August 31, 2005

The recent warm and dry weather conditions and lack of rainfall throughout the state may result in more problems with plant-feeding insects and mites due to drought stress. First of all, the excessive heat accelerates insect and mite development so that it takes less time for them to complete their life cycles or generation time. Also, a major control for caterpillars, aphids, beetle larvae, and many other insects are natural fungi present in the environment. These fungi are more prevalent and “aggressive” when the weather conditions are cool and moist. However, when dry conditions are prevalent, more insects survive.

Drought stress, which is usually considered a temporary state, is the lack of sufficient moisture to maintain plant turgor and reduces the plant’s ability to conduct biochemical processes that allow cells to function. This primarily occurs when the rate of transpiration from plant leaves and evaporation from the soil exceeds the capacity of roots to absorb water, due to a lack of sufficient rainfall, leading to decreased plant water potential.

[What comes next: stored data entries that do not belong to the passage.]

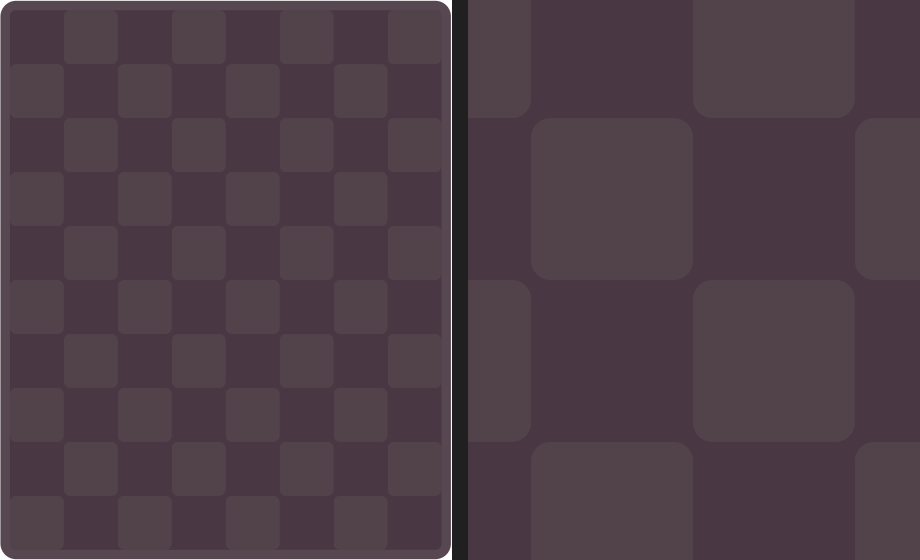
Left, the full canvas; right, a detail of the centre.
This pattern is drawn by a Shadertoy shader. Its source:

```glsl
// Draws a framed 8 by 10 checkerboard of soft plum tiles with rounded corners.

const vec2 GRID = vec2(8.0, 10.0);
const float CELLS_PER_HEIGHT = 10.378; // canvas height in cell widths
const float FRAME_WIDTH = 0.174;
const float FRAME_RADIUS = 0.29;
const float PANEL_RADIUS = 0.11;
const float TILE_RADIUS = 0.12;

const vec3 BACKDROP = vec3(1.0);
const vec3 FRAME_COLOR = vec3(0.341, 0.280, 0.318);
const vec3 DARK_COLOR = vec3(0.288, 0.219, 0.261);
const vec3 LIGHT_COLOR = vec3(0.321, 0.262, 0.292);

// Signed distance to a centred rounded box.
float roundedBox(vec2 p, vec2 halfSize, float radius) {
    vec2 q = abs(p) - halfSize + radius;
    return length(max(q, 0.0)) + min(max(q.x, q.y), 0.0) - radius;
}

// Antialiased coverage of a shape, one pixel wide at its edge.
float coverage(float dist, float pixel) {
    return clamp(0.5 - dist / pixel, 0.0, 1.0);
}

// Coverage of the rounded light tiles on alternate cells.
float checkerTiles(vec2 p, float radius, float pixel) {
    vec2 cell = floor(p);
    float isLight = 1.0 - mod(cell.x + cell.y, 2.0);
    float dist = roundedBox(fract(p) - 0.5, vec2(0.5), radius);
    return isLight * coverage(dist, pixel);
}

void mainImage(out vec4 fragColor, in vec2 fragCoord) {
    // Centred coordinates, one unit per cell
    float pixel = CELLS_PER_HEIGHT / iResolution.y;
    vec2 p = (fragCoord - 0.5 * iResolution.xy) * pixel;
    p.x += 0.006;

    // Frame and inner panel
    vec2 halfGrid = 0.5 * GRID;
    float frame = coverage(roundedBox(p, halfGrid + FRAME_WIDTH, FRAME_RADIUS), pixel);
    float panel = coverage(roundedBox(p, halfGrid, PANEL_RADIUS), pixel);

    // Checkered tiles, counted from the lower left
    float tiles = checkerTiles(p + halfGrid, TILE_RADIUS, pixel);
    vec3 board = mix(DARK_COLOR, LIGHT_COLOR, tiles);

    vec3 color = mix(BACKDROP, FRAME_COLOR, frame);
    color = mix(color, board, panel);
    fragColor = vec4(color, 1.0);
}
```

The effect of drought stress varies, depending on the feeding behaviors of insects and mites. For example, insects with piercing–sucking mouthparts such as aphids, whiteflies, scales, and plant bugs typically benefit more from dry conditions than insects with chewing mouthparts, including beetles, caterpillars, and sawflies. Plant stress, due to a lack of soil moisture, often increases susceptibility to wood-boring insects, such as bronze birch borer (Agrilus anxius), twolined chestnut borer (Agrilus bilineatus), and bark beetles. Plants under drought stress decrease production of compounds such as oleoresin, which act to deter feeding by wood-boring insects, thus increasing susceptibility. Additionally, water-deficient plants emit volatile chemicals, such as ethanol and alpha-pinene, that attract these types of insects. Wood-boring insects use these chemical cues to help them locate plants whose natural defenses have been compromised by lack of water. For example, a lack of moisture in the upper tree canopy may result in localized areas of cambial and phloem tissue degradation, which are very attractive to wood-boring insects such as bronze birch borer females for egg laying. Also, the colonization success of bark beetles increases when trees are stressed due to lack of moisture. Bark beetles depend on water stress to weaken the defenses of their target.

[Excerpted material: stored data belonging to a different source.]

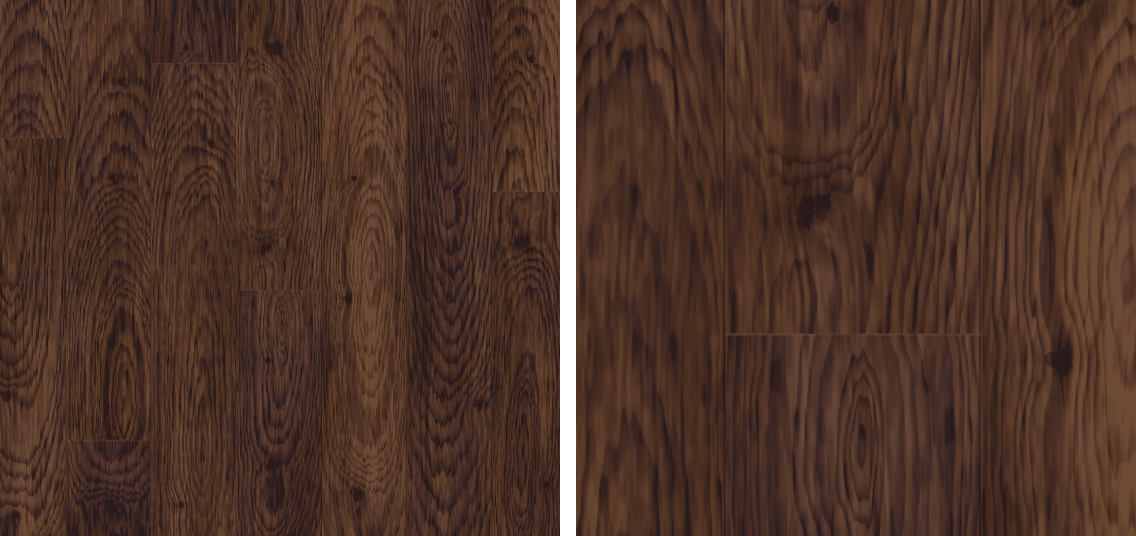
Left: the whole. Right: its middle third, enlarged.
This texture is drawn by a Shadertoy shader. Its source:

```glsl
const float PLANK_WIDTH = 0.1519;
const float FIRST_SEAM = 0.1185;
const float RING_SPACING = 0.0072;
const float KNOT_SPACING = 0.19;

const vec3 DARK_WOOD = vec3(0.160, 0.100, 0.098);
const vec3 MID_WOOD = vec3(0.292, 0.183, 0.138);
const vec3 LIGHT_WOOD = vec3(0.430, 0.296, 0.216);

// Per column: height of the end joint, tone above it and tone below it
const float JOINT[7] = float[7](0.711, 0.171, 0.844, 0.439, 2.0, 2.0, 0.615);
const float TONE_ABOVE[7] = float[7](-0.2, 0.2, -0.7, 0.1, 0.0, 0.0, 0.5);
const float TONE_BELOW[7] = float[7](0.1, -0.6, 0.1, -0.6, 0.5, -0.4, 0.1);

float hash(vec2 p) {
    return fract(sin(dot(p, vec2(127.1, 311.7))) * 43758.5453);
}

float noise(vec2 p) {
    vec2 cell = floor(p);
    vec2 f = fract(p);
    f = f * f * (3.0 - 2.0 * f);
    float bottom = mix(hash(cell), hash(cell + vec2(1.0, 0.0)), f.x);
    float top = mix(hash(cell + vec2(0.0, 1.0)), hash(cell + 1.0), f.x);
    return mix(bottom, top, f.y);
}

float fbm(vec2 p) {
    float sum = 0.0;
    float gain = 0.5;
    for (int i = 0; i < 4; i++) {
        sum += gain * noise(p);
        p = p * 2.03 + 17.3;
        gain *= 0.5;
    }
    return sum / 0.9375;
}

float line(float dist, float halfWidth, float pixel) {
    return 1.0 - smoothstep(halfWidth - pixel, halfWidth + pixel, abs(dist));
}

// x: how far knots push the rings aside, y: how dark they are
vec2 knots(vec2 p, float seed) {
    vec2 result = vec2(0.0);
    float ragged = fbm(p * vec2(190.0, 130.0) + seed) - 0.5;
    for (int i = -1; i <= 1; i++) {
        float cell = floor(p.y / KNOT_SPACING) + float(i);
        vec2 key = vec2(cell, seed);
        float present = step(0.4, hash(key + 3.1));
        float size = mix(0.006, 0.016, pow(hash(key + 5.7), 2.0));
        vec2 center = vec2((hash(key + 7.3) - 0.5) * 0.75 * PLANK_WIDTH,
                           (cell + 0.2 + 0.6 * hash(key + 9.9)) * KNOT_SPACING);
        vec2 d = (p - center) / size * 0.85;
        float core = 1.0 - smoothstep(0.4, 0.9, length(d) + 1.8 * ragged);
        float halo = exp(-0.25 * dot(d, d)) * (0.4 + 2.0 * ragged);
        result.x += present * 1.1 * size * exp(-0.12 * dot(d, d));
        result.y += present * (0.7 * core + 0.4 * halo);
    }
    return result;
}

// Distance from a tilted tree axis, giving nested arches
float ringDistance(vec2 p, float seed) {
    float tilt = hash(vec2(seed, 8.0)) < 0.7 ? 0.17 : -0.17;
    float depth = tilt * (p.y - mix(0.1, 0.8, hash(vec2(seed, 6.0))))
                + 0.04 * (noise(vec2(seed * 3.7, p.y * 3.0 + seed)) - 0.5);
    float axis = 0.06 * (hash(vec2(seed, 2.0)) - 0.5)
               + 0.025 * (noise(vec2(p.y * 3.0, seed * 5.1)) - 0.5);
    float wobble = 0.010 * (fbm(p * vec2(28.0, 6.0) + seed * 2.3) - 0.5);
    float jagged = 0.0026 * (noise(p * vec2(300.0, 40.0) + seed) - 0.5);
    return length(vec2(p.x - axis, depth)) + wobble + jagged;
}

// Dark late wood with a slow rise and a quick fall
float ringShade(float phase) {
    float t = fract(phase);
    float shade = smoothstep(0.3, 0.85, t) * (1.0 - smoothstep(0.86, 1.0, t));
    return mix(shade, 0.32, smoothstep(0.5, 1.2, fwidth(phase)));
}

// Long thin winding lines where the noise crosses its middle
float grainLines(vec2 p) {
    return 1.0 - smoothstep(0.08, 0.42, abs(2.0 * noise(p) - 1.0));
}

vec3 woodColor(float tone) {
    vec3 color = mix(DARK_WOOD, MID_WOOD, clamp(tone * 2.0, 0.0, 1.0));
    return mix(color, LIGHT_WOOD, clamp(tone * 2.0 - 1.0, 0.0, 1.0));
}

vec3 plank(vec2 p, float seed, float plankTone) {
    vec2 knot = knots(p, seed);
    float rings = ringDistance(p, seed) + knot.x;
    float phase = rings / RING_SPACING + 2.0 * noise(vec2(rings * 70.0, seed));
    vec2 q = p + seed * vec2(0.37, 0.53);
    float sway = 0.010 * noise(vec2(q.x * 12.0, q.y * 8.0));
    vec2 g = q + vec2(sway + 0.5 * knot.x, 0.0);

    // Broad shading, then long fibres and short pores
    float broad = noise(q * vec2(10.0, 3.0)) - 0.5;
    float blotch = fbm(q * vec2(30.0, 5.0)) - 0.5;
    float fibre = noise(g * vec2(400.0, 16.0)) + noise(g * vec2(520.0, 90.0) + 5.0) - 1.0;
    float pores = smoothstep(0.62, 0.8, noise(g * vec2(380.0, 34.0) + 9.0));
    float streaks = grainLines(g * vec2(125.0, 8.0) + 21.0);

    float late = ringShade(phase);
    float ringStrength = 0.22 + 0.34 * noise(q * vec2(20.0, 5.0) + 4.0);
    float streakStrength = 0.3 * noise(q * vec2(34.0, 9.0) + 15.0);
    float tone = 0.555 + 0.24 * plankTone + 0.36 * broad + 0.45 * blotch + 0.25 * fibre;
    tone -= ringStrength * (late * (0.9 + 0.3 * pores) - 0.32);
    tone -= 0.17 * pores + streakStrength * (streaks - 0.3);
    tone -= 0.8 * max(knot.y, 0.0);

    // Dark boards and late wood lean cool, pale boards lean warm
    float cool = noise(q * vec2(30.0, 6.0) + 12.0) - 0.6 - 0.5 * plankTone + 0.4 * late;
    return woodColor(tone) + cool * vec3(-0.004, 0.002, 0.022);
}

void mainImage(out vec4 fragColor, in vec2 fragCoord) {
    float pixel = 1.0 / iResolution.x;
    vec2 p = fragCoord * pixel;

    // Board layout
    float across = (p.x - FIRST_SEAM) / PLANK_WIDTH + 1.0;
    int column = clamp(int(floor(across)), 0, 6);
    float local = across - float(column);
    float toJoint = p.y - JOINT[column];
    bool above = toJoint > 0.0;
    float seed = float(column) * 1.7 + (above ? 14.3 : 1.0);
    float tone = above ? TONE_ABOVE[column] : TONE_BELOW[column];

    vec3 color = plank(vec2((local - 0.5) * PLANK_WIDTH, p.y), seed, tone);

    // Seams: faint shadow on the right edge, worn highlight on the left edge
    float wear = noise(vec2(p.y * 60.0, float(column)));
    float endWear = noise(vec2(p.x * 90.0, 3.0));
    float shadow = line((1.0 - local) * PLANK_WIDTH, 0.0012, pixel);
    float highlight = line(local * PLANK_WIDTH - 0.0008, 0.0006, pixel);
    color *= 1.0 - 0.3 * shadow;
    color = mix(color, LIGHT_WOOD, highlight * (0.1 + 0.4 * wear));
    color = mix(color, LIGHT_WOOD, line(toJoint, 0.0007, pixel) * (0.2 + 0.4 * endWear));

    fragColor = vec4(clamp(color, 0.0, 1.0), 1.0);
}
```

Inadequate soil moisture can also lead to higher populations of twospotted spider mite, Tetranychus urticae, because there is less moisture in the air from evaporation. These lower relative humidities and drier conditions tend to favor twospotted spider mite development. Also, twospotted spider mites tend to feed more under dry conditions because the dry air or low relative humidity allows them to easily acquire excess water in plant leaves, which is then excreted by the spider mites.

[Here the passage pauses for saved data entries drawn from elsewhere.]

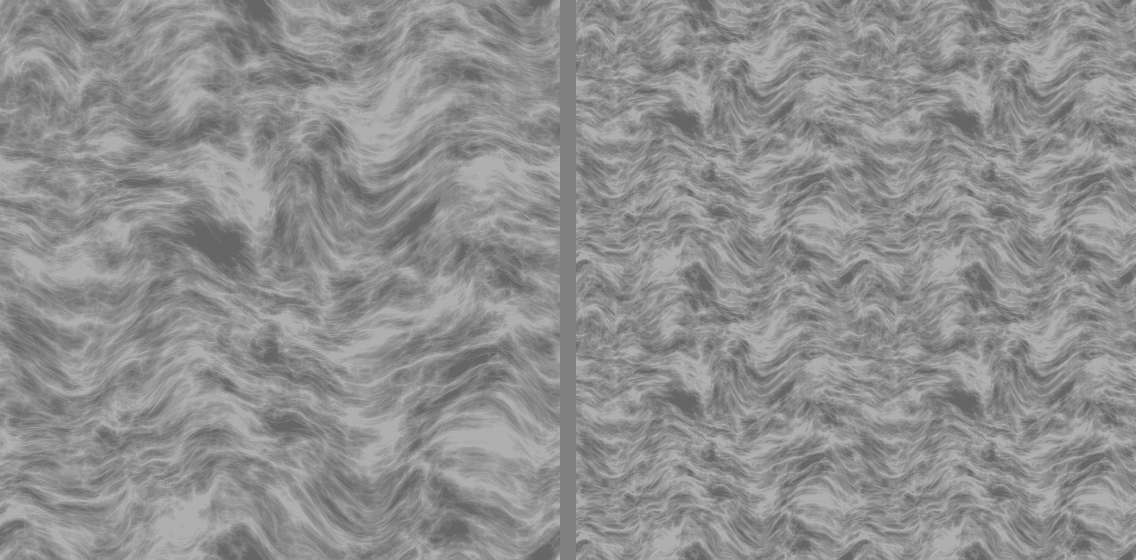
Left, the tile; right, the same tile 2 across and 2 down.
A Shadertoy shader for this texture:

```glsl
// Grey wrinkled sheet: flowing folds with thin pale crests and soft dark hollows.
// Wrapping gradient noise bends the plane, then stretched cloudy noise and
// ridged noise are summed along the bent grain. Every period is a whole number.

#define MID_GREY     0.536
#define DARK_GREY    0.400
#define LIGHT_GREY   0.685
#define WARP_AMOUNT  0.115
#define WARP_PERIOD  vec2(4.0, 3.0)
#define TONE_PERIOD  vec2(5.0, 8.0)
#define FOLD_PERIOD  vec2(7.0, 17.0)
#define CROSS_PERIOD vec2(9.0, 15.0)
#define TONE_GAIN    0.175
#define FOLD_GAIN    0.26
#define CREST_GAIN   0.085

// Unit gradient for a lattice point, from an integer hash
vec2 gradient(vec2 cell, vec2 period, float seed) {
    uvec2 c = uvec2(mod(cell, period));
    uint h = c.x * 1973u + c.y * 9277u + uint(seed) * 26699u;
    h = (h ^ (h >> 15)) * 2246822519u;
    h = (h ^ (h >> 13)) * 3266489917u;
    h ^= h >> 16;
    float angle = 6.28319 * float(h & 65535u) / 65536.0;
    return vec2(cos(angle), sin(angle));
}

// Gradient noise that wraps over the unit square
float noise(vec2 uv, vec2 period, float seed) {
    vec2 p = uv * period;
    vec2 i = floor(p);
    vec2 f = p - i;
    vec2 s = f * f * f * (f * (f * 6.0 - 15.0) + 10.0);
    vec2 e = vec2(1.0, 0.0);
    float a = dot(gradient(i, period, seed), f);
    float b = dot(gradient(i + e.xy, period, seed), f - e.xy);
    float c = dot(gradient(i + e.yx, period, seed), f - e.yx);
    float d = dot(gradient(i + e.xx, period, seed), f - e.xx);
    return mix(mix(a, b, s.x), mix(c, d, s.x), s.y);
}

// Bends the horizontal grain into waves, broad ones first
vec2 bendGrain(vec2 uv) {
    vec2 period = WARP_PERIOD;
    float amount = WARP_AMOUNT;
    for (int k = 0; k < 4; k++) {
        float seed = 11.0 + float(k) * 2.0;
        vec2 shift = vec2(noise(uv, period, seed), noise(uv, period, seed + 1.0));
        uv += amount * vec2(0.7, 1.0) * shift;
        period *= 2.0;
        amount *= 0.36;
    }
    return uv;
}

// Soft light and dark patches
float cloudyTone(vec2 uv) {
    vec2 period = TONE_PERIOD;
    float sum = 0.0, weight = 1.0;
    for (int k = 0; k < 4; k++) {
        sum += weight * noise(uv, period, 31.0 + float(k));
        period *= 2.0;
        weight *= 0.55;
    }
    return sum;
}

// One set of wrinkles: broad ridge height in x, thin broken crests in y
vec2 wrinkle(vec2 uv, vec2 period, float seed) {
    float d = sqrt(pow(noise(uv, period, seed), 2.0) + 0.0002);
    float broken = smoothstep(-0.2, 0.3, noise(uv, period, seed + 20.0));
    return vec2(0.19 - d, broken * exp(-24.0 * d));
}

// Wrinkles along the grain at five sizes, with weaker ones slanting across it
vec2 folds(vec2 uv) {
    vec2 period = FOLD_PERIOD;
    vec2 sum = vec2(0.0);
    float weight = 1.0;
    for (int k = 0; k < 5; k++) {
        sum += weight * wrinkle(uv, period, 51.0 + float(k));
        period *= 2.0;
        weight *= 0.72;
    }
    for (int k = 0; k < 2; k++) {
        float slant = 1.0 - 2.0 * float(k);
        vec2 slanted = vec2(uv.x, uv.y + slant * uv.x);
        sum += 0.4 * wrinkle(slanted, CROSS_PERIOD, 91.0 + float(k));
    }
    return sum;
}

void mainImage(out vec4 fragColor, in vec2 fragCoord) {
    vec2 uv = fragCoord / iResolution.xy;
    vec2 grain = bendGrain(uv);
    vec2 fold = folds(grain);

    // Combine the layers, then flatten the brightest and darkest areas
    float grey = MID_GREY + TONE_GAIN * cloudyTone(grain)
               + FOLD_GAIN * fold.x + CREST_GAIN * fold.y;
    grey = clamp(grey, DARK_GREY, LIGHT_GREY);
    fragColor = vec4(vec3(grey), 1.0);
}
```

Insects are affected by drought or dry conditions through a number of mechanisms. First, dry conditions provide a favorable thermal environment of growth and development for plant-feeding insects and mites. Second, drought-stressed plants are more attractive and acceptable to insects. As plants lose moisture via transpiration, the water columns in the xylem cavitate or break apart, producing ultrasonic acoustical emissions that are sensed by many bark beetles, attracting them to stressed plants. Third, drought-stressed plants are more suitable for insects. Water-deficient plants are more favorable for insect growth (that is, increased larval weight), survival, and reproduction because plant nutrients are more concentrated and/or better balanced. However, the primary reason why water-deficient plants are more susceptible to insects is due to a decline in the production of secondary metabolites or defensive compounds, which increases susceptibility to attack. Fourth, drought or dry conditions increase insect detoxification systems. It has been hypothesized that insects feeding on drought-stressed plants are better able to break down certain plant allelochemicals or defensive compounds that would normally have a negative effect on them. The bottom line is that drought stress induces changes in the quality of plants, which improves the performance, in most cases, of plant-feeding insects and mites.